scorecard
  1. Home
  2. stock market
  3. news
  4. Russia is doubling down on its de-dollarization efforts as Putin calls to reduce use of 'toxic' currencies

Russia is doubling down on its de-dollarization efforts as Putin calls to reduce use of 'toxic' currencies

Jennifer Sor   

Russia is doubling down on its de-dollarization efforts as Putin calls to reduce use of 'toxic' currencies
  • Russia is pushing ahead in its drive to de-dollarize its economy, Putin said.
  • The Russian president said the use of "toxic" currencies had been slashed in half.

Russia is forging ahead with plans to phase out the US dollar, with President Vladimir Putin calling the nation to reduce its use of "toxic" currencies.

Speaking at the St. Petersburg International Economic Forum this week, the Russian president pointed to the country's declining use of Western currencies. The ruble is being utilized more in trade transactions, he added, despite the currency plunging in value in late 2023.

"Last year, the share of payments for Russian exports in the so-called 'toxic' currencies of unfriendly states halved, while the share of the ruble in export and import transactions is growing — it is approaching 40% today," Putin said at the event, per a report from Reuters. "We will increase the use of national currencies in foreign trade settlements, improve the security and efficiency of such operations, including through BRICS."

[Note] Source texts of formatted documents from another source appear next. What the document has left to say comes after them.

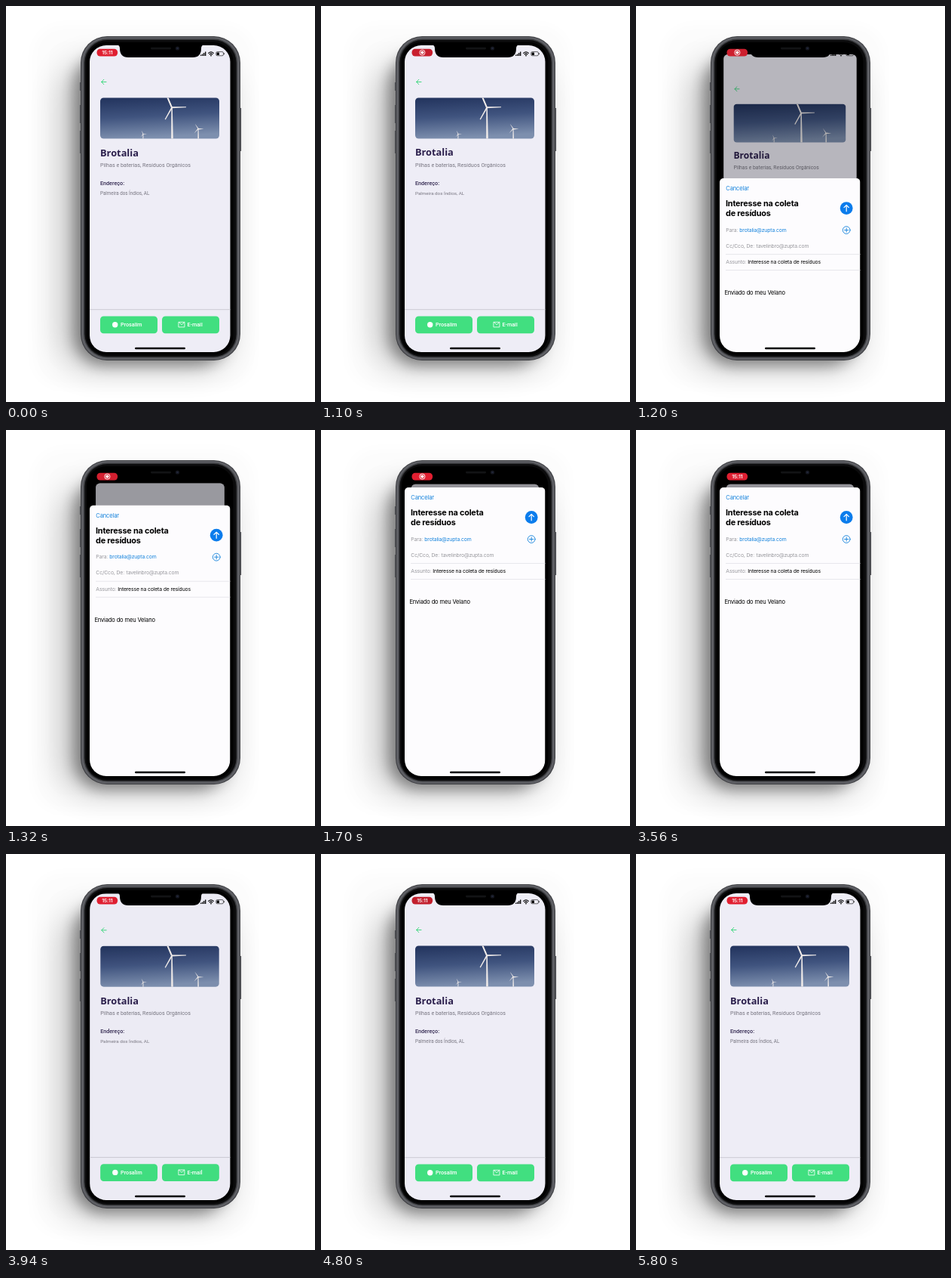
Recreate the animation shown at these times as an HTML page. Size 410x524 px, loop 5880 ms.

```html
<!DOCTYPE html>
<html lang="pt">
<head>
<meta charset="utf-8">
<style>
html, body { margin: 0; width: 100%; height: 100%; overflow: hidden; background: #fff; }
svg { display: block; width: 410px; height: 524px; }
text { font-family: Roboto, sans-serif; }
.mail text, .clock { font-family: Inter, sans-serif; font-size: 6.85px; letter-spacing: -.02em; }
.mail .title { font-size: 10.9px; font-weight: 700; }
.mail .big { font-size: 7.55px; }
.grey { fill: #97979c; }
.blue { fill: #1583dc; }
.line { fill: none; stroke-linecap: round; stroke-linejoin: round; }
</style>
</head>
<body>
<svg viewBox="0 0 410 524">
  <defs>
    <linearGradient id="sky" x1="0" y1="0" x2=".15" y2="1">
      <stop stop-color="#21325c"/><stop offset=".5" stop-color="#40547f"/><stop offset="1" stop-color="#7d8fae"/>
    </linearGradient>
    <filter id="soft" x="-50%" y="-30%" width="200%" height="160%"><feGaussianBlur stdDeviation="9"/></filter>
    <filter id="wide" x="-50%" y="-30%" width="200%" height="160%"><feGaussianBlur stdDeviation="20"/></filter>
    <clipPath id="screen"><rect x="111" y="52" width="186.5" height="406" rx="22"/></clipPath>
    <clipPath id="photo"><rect x="125" y="121.5" width="158" height="54" rx="4.5"/></clipPath>
  </defs>

  <rect x="35" y="25" width="295" height="480" rx="40" opacity=".012" filter="url(#soft)"/>
  <rect x="72" y="75" width="225" height="405" rx="40" opacity=".22" filter="url(#wide)"/>
  <rect x="90" y="64" width="205" height="412" rx="40" opacity=".36" filter="url(#soft)"/>

  <!-- phone body -->
  <path d="M98.7 101v11M98.7 131v24M98.7 165v30M311.3 135v57" stroke="#55565b" stroke-width="1.6"/>
  <rect x="99" y="40" width="212" height="429" rx="35" fill="#3b3c40"/>
  <rect x="100" y="41" width="210" height="427" rx="34" fill="#5e5f64"/>
  <rect x="103" y="43.5" width="204" height="422" rx="31.5" fill="#37383b"/>
  <rect x="104.5" y="45" width="201" height="419" rx="30" fill="#0b0b0c"/>
  <rect x="107" y="48" width="194.5" height="413.5" rx="26"/>

  <g clip-path="url(#screen)">
    <g id="page">
      <rect x="111" y="52" width="187" height="410" rx="6" fill="#eeedf6"/>
      <path class="line" d="M133 100.5h-6.4m3.2-3.2-3.2 3.2 3.2 3.2" stroke="#42d982"/>
      <g clip-path="url(#photo)">
        <rect x="125" y="121" width="158" height="55" fill="url(#sky)"/>
        <g fill="#f1ecea">
          <path d="M219.4 134h1.4l1 42h-2.6z"/>
          <path d="M219 134.5l-6-14 2-.5 6 14zM220 133l19 .2v1l-19 1zM219.3 134l1.4 1-9 15.5-1-.8z"/>
          <path d="M254.6 162h.9l.5 14h-1.6zM254.5 162.5l-4-7 5 6.5zM255 161.7l7.5 1-7.5.7zM254.5 162l1 .8-6 5.7z"/>
          <path d="M181.6 169h.8v7h-1zM181.6 169.5l-2-5 3 5zM182 168.7l5 .6-5 .5zM181.6 169l.8.5-3.5 4z"/>
        </g>
      </g>
      <text x="125" y="198.5" font-size="12.8" font-weight="700" fill="#2b1f4c" style="font-family:'Noto Sans',sans-serif">Brotalia</text>
      <text x="125" y="212.8" font-size="7.2" fill="#777580">Pilhas e baterias, Resíduos Orgânicos</text>
      <text x="125" y="237" font-size="7.2" font-weight="500" fill="#322850">Endereço:</text>
      <text x="125" y="249.8" font-size="6.27" fill="#777580">Palmeira dos Índios, AL</text>
      <path d="M111 401.7h187" stroke="#c9c8d0" stroke-width=".9"/>
      <g fill="#41df80">
        <rect x="125" y="410.5" width="76" height="22.8" rx="4.5"/>
        <rect x="207" y="410.5" width="76" height="22.8" rx="4.5"/>
      </g>
      <g fill="#fff" font-size="7.2" font-weight="500">
        <circle cx="144.7" cy="421.7" r="3.7"/>
        <text x="152" y="424.2">Prosalim</text>
        <text x="240.5" y="424.2">E-mail</text>
      </g>
      <path class="line" d="M229.3 418.3h7.6v6.6h-7.6zl3.8 3.4 3.8-3.4" stroke="#fff" stroke-width=".8"/>
      <rect id="dim" x="111" y="52" width="187" height="410" rx="6"/>
    </g>

    <!-- status icons, lost against the black when the page shrinks -->
    <path d="M258.7 66v-1.5M260.7 66v-2.6M262.7 66v-4M264.7 66v-5.4" stroke="#000" stroke-width="1.3"/>
    <path class="line" d="M268.6 62.4q3.4-3 6.8 0M270 64q2-1.7 4 0" stroke="#000" stroke-width="1.1"/>
    <circle cx="272" cy="65.5" r=".9"/>
    <rect x="278.8" y="60.6" width="9.6" height="5.2" rx="1.5" fill="none" stroke="#000" stroke-width=".6"/>
    <rect x="279.6" y="61.4" width="3.4" height="3.6" rx=".6"/>
    <path d="M289.4 62.2v2" stroke="#000" stroke-width=".7"/>

    <g id="sheet" class="mail">
      <rect x="111" y="76" width="186.5" height="400" rx="5" fill="#fdfcfe"/>
      <text class="big blue" x="119.3" y="92">Cancelar</text>
      <text class="title" x="119" y="113">Interesse na coleta</text>
      <text class="title" x="119" y="126">de resíduos</text>
      <circle cx="279.2" cy="115.5" r="8.4" fill="#0b7cec"/>
      <path class="line" d="M279.2 119.7v-8.2m-3.2 3.1 3.2-3.2 3.2 3.2" stroke="#fff" stroke-width="1.2"/>
      <text class="grey" x="119.3" y="146.5">Para:</text>
      <text class="blue" x="137.3" y="146.5">brotalia@zupta.com</text>
      <g class="line" stroke="#1583dc" stroke-width=".9">
        <circle cx="279.2" cy="144.5" r="4.9"/>
        <path d="M276.6 144.5h5.2M279.2 141.9v5.2"/>
      </g>
      <text class="grey" x="119.3" y="167.6">Cc/Cco, De:</text>
      <text class="grey" x="159.5" y="167.6">tavelinbro@zupta.com</text>
      <path d="M119 176.5h179M119 197.5h179" stroke="#e3e3e7" stroke-width=".8"/>
      <text class="grey" x="119.3" y="189">Assunto:</text>
      <text x="148.3" y="189">Interesse na coleta de resíduos</text>
      <text class="big" x="117.4" y="230">Enviado do meu Velano</text>
    </g>
    <rect x="171" y="451.7" width="67" height="2.5" rx="1.25"/>
  </g>

  <!-- notch -->
  <path d="M147 51q4 1 4 5q0 12 11 12H248q11 0 11-12q0-4 4-5z"/>
  <rect x="192" y="54.8" width="27" height="2.6" rx="1.3" fill="#121315"/>
  <circle cx="227.5" cy="56" r="2.6" fill="#15171f"/>
  <circle cx="227.5" cy="56" r="1" fill="#262c42"/>

  <rect id="pill" x="120.5" y="56.7" width="27.6" height="9.9" rx="4.5"/>
  <text id="clock" class="clock" x="134.4" y="64.2" text-anchor="middle" fill="#fff" font-weight="600">15:11</text>
  <g id="rec" fill="#fff">
    <circle cx="134.4" cy="61.6" r="3.6" fill="none" stroke="#fff" stroke-width=".9"/>
    <circle cx="134.4" cy="61.6" r="2.1"/>
  </g>
</svg>
<script>
const LOOP = 5880, OPEN = 1100, CLOSE = 3660;
const el = id => document.getElementById(id);
const [page, dim, sheet, pill, clock, rec] =
  ['page', 'dim', 'sheet', 'pill', 'clock', 'rec'].map(el);
const ramp = (t, start, len) => Math.min(1, Math.max(0, (t - start) / len));

// Critically damped spring from 0 to 1
function spring(ms) {
  const k = Math.max(0, ms) * .0204;
  return 1 - (1 + k) * Math.exp(-k);
}

function draw(now) {
  const t = now % LOOP;
  const p = spring(t - OPEN) - spring(t - CLOSE);
  const s = 1 - .093 * p;
  page.setAttribute('transform',
    `translate(${203.5 * (1 - s)} ${52 * (1 - s) + 19.8 * p}) scale(${s})`);
  dim.setAttribute('opacity', .38 * p);
  sheet.setAttribute('transform', `translate(0 ${390 * (1 - p)})`);

  const glow = .5 + .5 * Math.cos((t - 1800) / LOOP * 6 * Math.PI);
  pill.setAttribute('fill', `rgb(${194 + 32 * glow} 31 ${45 + 4 * glow})`);
  const r = ramp(t, 600, 200) - ramp(t, 2500, 200);
  rec.setAttribute('opacity', r);
  clock.setAttribute('opacity', 1 - r);
  requestAnimationFrame(draw);
}
draw(0);
</script>
</body>
</html>
```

Russia will continue to ramp its use of BRICS currencies for trade, Putin added. He also introduced a handful of ambitious economic goals for Russia to meet by 2030, which included reducing imports from other countries, raising investment in fixed assets by 60%, and doubling the value of Russia's stock market.

Russia has been shifting away from the dollar since 2022, after it began its invasion of Ukraine and was subsequently hit with Western sanctions.

Putin has rebuffed many of those trade restrictions, calling key measures, like a price cap on Russian oil, "stupid," but Russia's economy is struggling to get by as it grows increasingly isolated from global markets, experts have said.

Meanwhile, economists say there's no threat to the dollar from these efforts, and it won't be displaced as the world's dominant currency anytime soon, even as more nations express a desire to move away from the currency.

The greenback has remained the top-used currency in global trade and in central bank reserves for decades. Currency experts note that it would take years to move away from the dollar, given its status as a safe-haven asset.


Popular Right Now




Advertisement